Better barley, better beer
GroundCover™ Issue: 37
THREE new, better-yielding, better-brewing barley varieties are set for release in Western Australia. Designed to replace Stirling and Gairdner, they'll have to succeed in at least two out of their first three seasons before getting their classification as malting varieties.
Breeder Reg Lance expects the varieties to be particularly suitable to the Asian and South American markets where starch is used as an adjunct to brewing.
Two yet-to-be-named varieties (currently known as WABAR2104, and one of either WABAR2109 or 2110), for release in the medium- to low-rainfall areas, have demonstrated a 2--4 per cent yield increase over Stirling. They have greater malt extract, lower malt β-glucan and lower malt viscosity.
Chosen to replace Gairdner in the higher-rainfall, long-season areas, the variety still known as WABAR2080 also displays a 5 per cent yield advantage and has better extract and diastase levels. Its resistance to disease and kernel discolouration are expected to be at least as good, if not better.
Resistant to barley yellow dwarf virus
On the disease front, WABAR2080 carries the same gene for resistance to barley yellow dwarf virus as Franklin and Gairdner.
The new varieties were developed in a GRDC-supported project carried out by AGWEST and headed by Dr Lance. Research continues in another AGWEST project focusing on resistance to spot form net blotch and on integrating resistance to kernel discolouration.
Grower organisations, brewers and the GRDC will decide on the eventual release of the varieties but, after several years of trials in sites across the WA cereal belt, Dr Lance is confident that his team has produced commercially superior varieties.
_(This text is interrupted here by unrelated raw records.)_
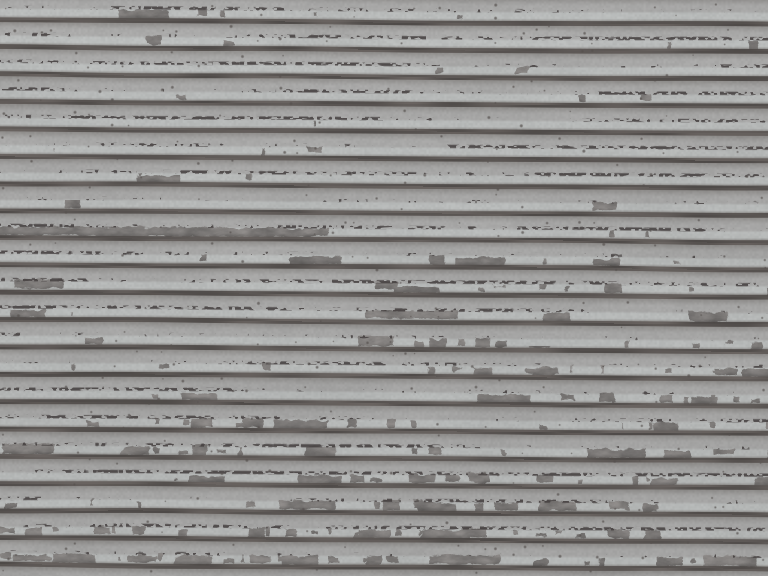
Give the GLSL for this texture, as a Shadertoy shader.

```glsl
#define ROWS 21.14        // slats per canvas height
#define OFFSET 0.33       // height of the lowest groove, in slats
#define TILT 0.006        // downward slope to the right
#define RIDGE_TOP 0.42    // where the raised ridge meets the flat panel
#define PEEL_ROW 12.0     // slat with one long peeled strip
#define PEEL_END 0.57     // right end of that strip
#define RIDGE vec3(0.715, 0.725, 0.722)
#define PANEL vec3(0.652, 0.651, 0.648)
#define SHADE vec3(0.50, 0.49, 0.48)
#define BARE vec3(0.475, 0.462, 0.455)
#define GROOVE vec3(0.335, 0.315, 0.305)
#define GRIME vec3(0.26, 0.24, 0.24)

float hash(vec2 p) {
    vec3 q = fract(vec3(p.xyx) * 0.1031);
    q += dot(q, q.yzx + 33.33);
    return fract((q.x + q.y) * q.z);
}

float noise(vec2 p) {
    vec2 i = floor(p), f = fract(p);
    f = f * f * (3.0 - 2.0 * f);
    return mix(mix(hash(i), hash(i + vec2(1, 0)), f.x),
               mix(hash(i + vec2(0, 1)), hash(i + vec2(1, 1)), f.x), f.y);
}

float fbm(vec2 p) {
    float sum = 0.0, amp = 0.5;
    for (int i = 0; i < 4; i++) {
        sum += amp * noise(p);
        p = p * 2.03 + 17.1;
        amp *= 0.5;
    }
    return sum / 0.9375;
}

float boxDistance(vec2 p, vec2 halfSize) {
    vec2 d = abs(p) - halfSize;
    return length(max(d, 0.0)) + min(max(d.x, d.y), 0.0);
}

// Distance to the nearest flake in one layer of cells along a slat
float flakes(vec2 p, float row, float cellWidth, vec2 minSize, vec2 maxSize, float wear) {
    float d = 1.0, cell = floor(p.x / cellWidth);
    for (int j = -1; j <= 1; j++) {
        float c = cell + float(j);
        vec2 id = vec2(c + 40.0, row * 7.0 + 90.0 + cellWidth * 900.0);
        float center = (c + 0.2 + 0.6 * hash(id + 3.7)) * cellWidth;
        float cluster = smoothstep(0.2, 0.75, noise(vec2(center * 3.0, row * 0.45) + 8.0));
        if (hash(id) > wear * (0.25 + 1.3 * cluster)) continue;
        float r = hash(id + 11.3);
        vec2 size = mix(minSize, maxSize, vec2(r * r, hash(id + 23.9)));
        float lift = (hash(id + 31.1) - 0.5) * 0.007;
        d = min(d, boxDistance(p - vec2(center, lift), size));
    }
    return d;
}

void mainImage(out vec4 fragColor, in vec2 fragCoord) {
    vec2 p = fragCoord / iResolution.y;
    float aspect = iResolution.x / iResolution.y;
    float px = 1.0 / iResolution.y;

    // Slat coordinates: t runs upward from one groove to the next
    float y = p.y + TILT * (p.x - 0.5 * aspect);
    float s = y * ROWS - OFFSET + 0.06 * (noise(vec2(p.x * 4.0, y * 9.0)) - 0.5);
    float row = floor(s), t = fract(s);
    float soft = px * ROWS;

    // Ridge, flat panel and the soft shade beside each groove
    vec3 col = mix(RIDGE, PANEL, smoothstep(RIDGE_TOP - 0.07, RIDGE_TOP + 0.05, t));
    float shade = 0.8 * (1.0 - smoothstep(0.05, 0.2, t)) + 0.75 * smoothstep(0.62, 1.0, t);
    col = mix(col, SHADE, shade);

    // Broad stains and fine grain
    col *= 1.0 + 0.07 * (fbm(p * vec2(7.0, 16.0)) - 0.5);
    col *= 1.0 + 0.05 * (noise(p * 260.0) - 0.5);
    col *= mix(0.975, 1.01, p.y);

    // Flaked paint along the ridge, denser toward the bottom
    float wear = mix(0.5, 0.04, smoothstep(0.05, 0.8, p.y));
    wear += 0.35 * (1.0 - smoothstep(0.0, 2.0, row));
    vec2 q = vec2(p.x, (t - 0.25) / ROWS);
    float d = flakes(q, row, 0.1, vec2(0.012, 0.005), vec2(0.05, 0.009), wear);
    d = min(d, flakes(q, row, 0.037, vec2(0.002, 0.002), vec2(0.011, 0.007), 0.7 * wear + 0.02));
    if (row == PEEL_ROW)
        d = min(d, boxDistance(q - vec2(0.5 * PEEL_END - 0.1, 0.0), vec2(0.5 * PEEL_END + 0.1, 0.0075)));
    d += 0.010 * (fbm(p * vec2(75.0, 95.0)) - 0.5);
    float bare = 1.0 - smoothstep(-0.6 * px, 0.8 * px, d);
    bare *= smoothstep(0.0, 0.06, t) * (1.0 - smoothstep(0.46, 0.56, t));
    vec3 metal = BARE * (0.78 + 0.45 * fbm(p * vec2(45.0, 80.0)));
    metal *= 0.85 + 0.15 * smoothstep(0.08, 0.25, t);
    col = mix(col, metal, 0.93 * bare);

    // Dark groove
    float groove = 1.0 - smoothstep(0.085 - 0.5 * soft, 0.085 + 0.7 * soft, min(t, 1.0 - t));
    col = mix(col, GROOVE * (0.85 + 0.35 * noise(vec2(p.x * 14.0, row * 5.0))), 0.92 * groove);

    // Broken line of grime caught on top of the ridge
    float amount = smoothstep(0.3, 0.8, noise(vec2(p.x * 3.5, row * 3.1 + 5.0)));
    float speck = noise(vec2(p.x * 190.0, y * 300.0)) * 0.7 + 0.3 * noise(vec2(p.x * 60.0, row * 4.0));
    float band = 1.0 - smoothstep(0.02, 0.06 + soft, abs(t - RIDGE_TOP - 0.04));
    float cut = mix(0.74, 0.42, amount);
    col = mix(col, GRIME, 0.85 * band * smoothstep(cut, cut + 0.14, speck));

    // Scattered pits
    vec2 grid = p * 48.0, id = floor(grid);
    vec2 spot = 0.2 + 0.6 * vec2(hash(id + 5.1), hash(id + 9.4));
    float radius = mix(0.0008, 0.0025, hash(id + 2.6));
    float pit = 1.0 - smoothstep(radius - px, radius + px, length(fract(grid) - spot) / 48.0);
    col = mix(col, GROOVE, 0.7 * pit * step(0.9, hash(id + 70.0)));

    fragColor = vec4(clamp(col, 0.0, 1.0), 1.0);
}
```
Program 1.7.3 Contact: Dr Reg Lance 08 9368 3502 email email@example.com